◆ Task to carry out:
Scan the listing below. Copy each line that contains "height".

◆ Information given:
/---

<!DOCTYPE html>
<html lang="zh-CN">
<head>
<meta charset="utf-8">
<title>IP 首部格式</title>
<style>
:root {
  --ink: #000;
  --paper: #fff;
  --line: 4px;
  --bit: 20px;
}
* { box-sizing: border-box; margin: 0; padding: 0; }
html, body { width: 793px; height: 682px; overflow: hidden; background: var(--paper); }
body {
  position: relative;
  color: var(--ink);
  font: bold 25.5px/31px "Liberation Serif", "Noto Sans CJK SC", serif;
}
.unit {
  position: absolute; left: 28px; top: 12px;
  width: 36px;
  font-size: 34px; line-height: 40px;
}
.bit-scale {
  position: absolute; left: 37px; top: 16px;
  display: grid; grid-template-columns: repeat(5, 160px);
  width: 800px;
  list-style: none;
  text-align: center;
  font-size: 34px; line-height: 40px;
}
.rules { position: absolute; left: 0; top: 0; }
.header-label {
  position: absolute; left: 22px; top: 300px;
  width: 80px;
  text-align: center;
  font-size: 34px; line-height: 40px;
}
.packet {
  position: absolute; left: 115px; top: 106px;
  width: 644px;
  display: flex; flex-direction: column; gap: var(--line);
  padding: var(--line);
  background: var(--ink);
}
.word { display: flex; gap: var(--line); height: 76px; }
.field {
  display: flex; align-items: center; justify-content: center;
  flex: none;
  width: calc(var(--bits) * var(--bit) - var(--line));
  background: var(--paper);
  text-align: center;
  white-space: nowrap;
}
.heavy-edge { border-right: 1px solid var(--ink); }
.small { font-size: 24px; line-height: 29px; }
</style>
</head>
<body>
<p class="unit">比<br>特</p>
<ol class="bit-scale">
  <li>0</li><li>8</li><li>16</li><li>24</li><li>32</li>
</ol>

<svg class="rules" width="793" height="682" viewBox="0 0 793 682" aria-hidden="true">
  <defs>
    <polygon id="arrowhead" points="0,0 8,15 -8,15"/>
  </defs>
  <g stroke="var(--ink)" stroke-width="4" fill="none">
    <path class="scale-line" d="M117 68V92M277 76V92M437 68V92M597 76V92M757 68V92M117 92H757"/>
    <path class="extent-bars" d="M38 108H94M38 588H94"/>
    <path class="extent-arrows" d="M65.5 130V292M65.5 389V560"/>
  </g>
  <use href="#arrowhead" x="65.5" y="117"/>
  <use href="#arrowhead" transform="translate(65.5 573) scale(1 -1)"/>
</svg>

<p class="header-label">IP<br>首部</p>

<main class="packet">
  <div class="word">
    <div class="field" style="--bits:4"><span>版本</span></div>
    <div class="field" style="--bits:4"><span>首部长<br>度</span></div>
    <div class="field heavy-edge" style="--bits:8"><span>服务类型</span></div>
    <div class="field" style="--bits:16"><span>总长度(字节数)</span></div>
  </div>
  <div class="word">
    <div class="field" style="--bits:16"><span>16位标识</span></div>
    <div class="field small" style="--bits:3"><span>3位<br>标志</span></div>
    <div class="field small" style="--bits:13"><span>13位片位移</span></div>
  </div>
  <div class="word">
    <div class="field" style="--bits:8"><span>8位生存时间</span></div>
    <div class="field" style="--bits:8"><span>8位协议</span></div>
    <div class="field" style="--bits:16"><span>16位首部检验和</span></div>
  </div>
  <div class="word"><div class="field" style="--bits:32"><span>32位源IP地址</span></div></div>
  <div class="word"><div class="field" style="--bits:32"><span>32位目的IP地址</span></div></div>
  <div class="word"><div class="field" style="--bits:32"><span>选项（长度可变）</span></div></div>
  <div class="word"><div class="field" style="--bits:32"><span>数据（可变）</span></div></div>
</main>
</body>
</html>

\---

◆ Written answer:
html, body { width: 793px; height: 682px; overflow: hidden; background: var(--paper); }
  font-size: 34px; line-height: 40px;
  font-size: 34px; line-height: 40px;
  font-size: 34px; line-height: 40px;
.word { display: flex; gap: var(--line); height: 76px; }
.small { font-size: 24px; line-height: 29px; }
<svg class="rules" width="793" height="682" viewBox="0 0 793 682" aria-hidden="true">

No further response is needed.